October 22 2015
Toneshifterz is an undisputed hardstyle legend. With multiple releases on Fusion Records, Central Station Records, Q-Dance and WE R, as well as a massive festival sets at the likes of Defqon.1, we were pumped to enlist his talents again to mix Disc 3 of Maximum Bass Unleashed. Before he got down to business mixing, we asked for his top 5 hardstyle production tips, and boy did he deliver.
This is the hardest part of all hardstyle production! Making the kick and getting it right is the most essential part of the process. If the kick is not right then the whole track will be out of whack. How to make it?? Well there's no real one way to do it, but the general idea is to first of all, make the overall character of the kick using a stock 909 and layering EQ and distortion (which you should be sitting in the mid range 200hz – 1000khz), but only little by little - not too much distortion straight away. The idea is to be progressive with distorting and aggressive with EQing.
That's the general idea, until you get a nice character and movement in the sound. Next you want to split your kick into layers; top fuzzy and buzzy layer, then your character layer and then your sub layer. Now these layers of course can be broken down into further layers, and you can use other things to make those layers such as go back to the original 909 and create further layers by changing the parameters of your current strip, then you can slowly see the process of the kick taking place. It shouldn't be taken lightly! I mean, you can go and sample the latest Noisecontrollers kick if you want, but you may get slammed for it and no one will really take you seriously if you want to make headlines. But, if you really want to stand from the rest then put in the hard yards with your own kicks and then you will develop your own sound!
This is something that comes in time; your ears need to adjust! Every time you make a breakthrough in your mixdowns your ears will learn from the process. It's through practice and learning about what to listen out for which will help you. Referencing is key, getting some really well produced tracks and comparing your mix, making sure you know how loud vocals, kicks, claps, snares, etc. should be in the mix.
With leads there are no rules! You can make it out of anything.

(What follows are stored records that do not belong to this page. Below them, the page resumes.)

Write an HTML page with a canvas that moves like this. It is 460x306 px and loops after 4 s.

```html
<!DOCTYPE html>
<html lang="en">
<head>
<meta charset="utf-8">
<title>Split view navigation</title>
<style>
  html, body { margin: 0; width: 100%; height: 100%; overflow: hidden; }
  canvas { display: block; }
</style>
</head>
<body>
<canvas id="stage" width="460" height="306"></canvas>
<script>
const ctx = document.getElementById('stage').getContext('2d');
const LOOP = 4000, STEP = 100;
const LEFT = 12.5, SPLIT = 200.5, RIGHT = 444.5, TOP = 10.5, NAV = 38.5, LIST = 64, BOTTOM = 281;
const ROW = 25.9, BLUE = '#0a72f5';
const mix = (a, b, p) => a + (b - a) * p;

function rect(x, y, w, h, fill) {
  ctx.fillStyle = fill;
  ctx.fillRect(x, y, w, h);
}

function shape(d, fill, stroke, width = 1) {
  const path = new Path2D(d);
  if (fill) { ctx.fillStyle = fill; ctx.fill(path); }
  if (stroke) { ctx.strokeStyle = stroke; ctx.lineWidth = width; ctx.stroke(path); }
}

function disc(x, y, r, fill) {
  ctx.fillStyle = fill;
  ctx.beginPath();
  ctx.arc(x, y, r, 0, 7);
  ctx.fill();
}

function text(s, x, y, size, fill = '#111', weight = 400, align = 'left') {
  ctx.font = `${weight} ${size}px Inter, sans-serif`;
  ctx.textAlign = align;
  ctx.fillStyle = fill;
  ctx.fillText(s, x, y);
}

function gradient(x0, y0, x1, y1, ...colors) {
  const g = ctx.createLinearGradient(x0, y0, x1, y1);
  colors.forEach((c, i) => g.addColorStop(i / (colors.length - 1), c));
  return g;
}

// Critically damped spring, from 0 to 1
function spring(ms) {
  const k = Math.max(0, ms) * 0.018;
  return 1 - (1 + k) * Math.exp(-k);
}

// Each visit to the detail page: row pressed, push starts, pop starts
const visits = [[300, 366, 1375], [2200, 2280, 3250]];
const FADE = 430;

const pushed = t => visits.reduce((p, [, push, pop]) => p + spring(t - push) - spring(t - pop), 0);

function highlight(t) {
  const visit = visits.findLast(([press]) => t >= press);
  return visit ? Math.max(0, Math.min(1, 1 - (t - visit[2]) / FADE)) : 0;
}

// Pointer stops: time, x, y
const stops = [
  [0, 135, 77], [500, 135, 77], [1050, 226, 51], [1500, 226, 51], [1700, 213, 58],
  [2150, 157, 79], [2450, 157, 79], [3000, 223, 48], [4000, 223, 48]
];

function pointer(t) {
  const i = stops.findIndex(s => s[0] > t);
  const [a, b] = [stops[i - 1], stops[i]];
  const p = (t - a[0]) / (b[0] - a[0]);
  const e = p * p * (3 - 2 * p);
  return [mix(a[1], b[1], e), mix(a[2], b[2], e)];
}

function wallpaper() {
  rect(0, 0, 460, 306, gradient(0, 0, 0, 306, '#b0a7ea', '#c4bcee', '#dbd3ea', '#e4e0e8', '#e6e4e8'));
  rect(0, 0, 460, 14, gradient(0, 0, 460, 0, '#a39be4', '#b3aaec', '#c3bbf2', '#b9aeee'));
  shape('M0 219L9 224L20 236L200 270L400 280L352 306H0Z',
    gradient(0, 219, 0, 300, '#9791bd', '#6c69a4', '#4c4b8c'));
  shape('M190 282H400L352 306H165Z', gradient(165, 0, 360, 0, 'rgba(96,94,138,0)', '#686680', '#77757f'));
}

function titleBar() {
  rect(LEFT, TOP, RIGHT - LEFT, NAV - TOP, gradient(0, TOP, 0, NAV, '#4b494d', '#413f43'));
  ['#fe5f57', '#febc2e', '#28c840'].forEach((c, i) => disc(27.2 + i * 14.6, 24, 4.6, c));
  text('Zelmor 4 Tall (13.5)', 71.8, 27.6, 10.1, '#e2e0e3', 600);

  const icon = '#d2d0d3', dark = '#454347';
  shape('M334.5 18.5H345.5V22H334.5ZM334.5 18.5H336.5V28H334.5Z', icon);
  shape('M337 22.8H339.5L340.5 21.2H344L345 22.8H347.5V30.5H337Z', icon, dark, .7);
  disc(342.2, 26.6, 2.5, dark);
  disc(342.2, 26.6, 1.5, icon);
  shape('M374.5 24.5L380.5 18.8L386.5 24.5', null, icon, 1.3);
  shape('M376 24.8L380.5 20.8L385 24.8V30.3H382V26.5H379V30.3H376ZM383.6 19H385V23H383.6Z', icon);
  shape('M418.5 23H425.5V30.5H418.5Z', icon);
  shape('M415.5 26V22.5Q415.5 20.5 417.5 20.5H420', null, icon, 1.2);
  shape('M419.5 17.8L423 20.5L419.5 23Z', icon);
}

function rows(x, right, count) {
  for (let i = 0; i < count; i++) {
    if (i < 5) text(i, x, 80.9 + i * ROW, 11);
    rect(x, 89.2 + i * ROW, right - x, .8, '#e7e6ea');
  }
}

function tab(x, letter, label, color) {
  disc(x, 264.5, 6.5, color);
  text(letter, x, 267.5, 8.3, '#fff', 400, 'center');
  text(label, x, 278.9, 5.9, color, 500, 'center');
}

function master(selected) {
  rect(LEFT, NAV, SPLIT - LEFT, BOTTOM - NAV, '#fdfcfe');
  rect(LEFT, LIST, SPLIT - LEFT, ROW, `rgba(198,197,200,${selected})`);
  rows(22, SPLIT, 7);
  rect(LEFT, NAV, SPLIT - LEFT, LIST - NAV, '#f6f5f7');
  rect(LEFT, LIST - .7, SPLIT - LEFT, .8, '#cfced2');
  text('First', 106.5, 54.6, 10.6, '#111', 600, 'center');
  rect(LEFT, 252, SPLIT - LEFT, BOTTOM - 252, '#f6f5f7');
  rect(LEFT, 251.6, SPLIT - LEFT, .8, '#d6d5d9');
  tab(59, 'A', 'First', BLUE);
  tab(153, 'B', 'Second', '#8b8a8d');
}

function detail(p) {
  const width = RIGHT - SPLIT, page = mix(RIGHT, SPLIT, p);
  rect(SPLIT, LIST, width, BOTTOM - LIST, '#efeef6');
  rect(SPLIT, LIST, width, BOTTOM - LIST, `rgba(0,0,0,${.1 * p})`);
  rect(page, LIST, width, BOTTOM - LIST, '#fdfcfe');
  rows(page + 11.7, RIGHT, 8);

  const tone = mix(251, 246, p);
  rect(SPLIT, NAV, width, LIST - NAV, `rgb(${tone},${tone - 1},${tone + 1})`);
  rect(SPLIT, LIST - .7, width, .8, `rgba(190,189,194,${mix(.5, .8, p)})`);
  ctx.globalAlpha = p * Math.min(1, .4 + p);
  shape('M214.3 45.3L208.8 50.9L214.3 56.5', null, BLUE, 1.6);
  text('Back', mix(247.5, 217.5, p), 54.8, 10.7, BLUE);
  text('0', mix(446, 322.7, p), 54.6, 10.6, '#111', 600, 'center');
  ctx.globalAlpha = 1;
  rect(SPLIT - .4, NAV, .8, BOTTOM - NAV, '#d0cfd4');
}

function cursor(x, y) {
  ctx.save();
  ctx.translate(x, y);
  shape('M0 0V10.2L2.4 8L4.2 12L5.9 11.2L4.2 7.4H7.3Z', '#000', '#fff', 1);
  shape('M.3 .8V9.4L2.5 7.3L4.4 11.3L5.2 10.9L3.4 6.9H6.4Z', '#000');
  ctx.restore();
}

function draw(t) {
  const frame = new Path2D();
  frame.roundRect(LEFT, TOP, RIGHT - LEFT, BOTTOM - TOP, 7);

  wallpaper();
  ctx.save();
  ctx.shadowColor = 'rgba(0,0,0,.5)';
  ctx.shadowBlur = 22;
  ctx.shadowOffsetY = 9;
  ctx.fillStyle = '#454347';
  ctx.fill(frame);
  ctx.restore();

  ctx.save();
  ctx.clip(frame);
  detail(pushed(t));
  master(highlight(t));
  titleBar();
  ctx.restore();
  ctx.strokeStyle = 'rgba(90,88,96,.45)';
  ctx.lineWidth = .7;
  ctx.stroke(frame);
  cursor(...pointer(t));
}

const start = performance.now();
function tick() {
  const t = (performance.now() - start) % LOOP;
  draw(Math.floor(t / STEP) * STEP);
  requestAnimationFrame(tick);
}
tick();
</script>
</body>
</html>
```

Now of course it's much easier to get a particular traditional hardstyle sound from Hardware synthesisers such as the Access Virus Collections, or the JP8080. But these days where technology is progressing fast, there are new synths, which can allow you to make sounds, which are just as thick! The trick to the big traditional hardstyle lead is the Hypersaw in the Virus TI and taking advantage of using all the voices and detuning to come up with a thick sound. You can also use simple saw or Square waves distort them and EQ before distortion with resonant peaks, which I do, and also Corey (CODE BLACK) does quite abit. Sometimes you can get a really nice character to the sound. Offcourse Reverb and Delays bring the sound to life. Muck around, you never know what you might come up with!
With percussion in hardstyle, for the typical hardstyle sounds, you can use some 909 snares claps, rides crashes. I like to make a lot of stuff from scratch, for example using some distortion on 909 claps with a really short reverb pre distortion and cutting the lows. Otherwise you alternatively make your own samples by recording percussion or downloading sample packs which I'm sure everyone already does!!
Persistence is so key it's not funny! You really need to keep it up and keep putting those hard yards into writing and producing if you want to get somewhere! In order to get noticed you need to get exposure, and you need to persist to get exposure! You will get better in the studio as long as you keep doing it and learning more about production! Keep it up and hope there are some new hardstyle talents who will be rising up to the global stage.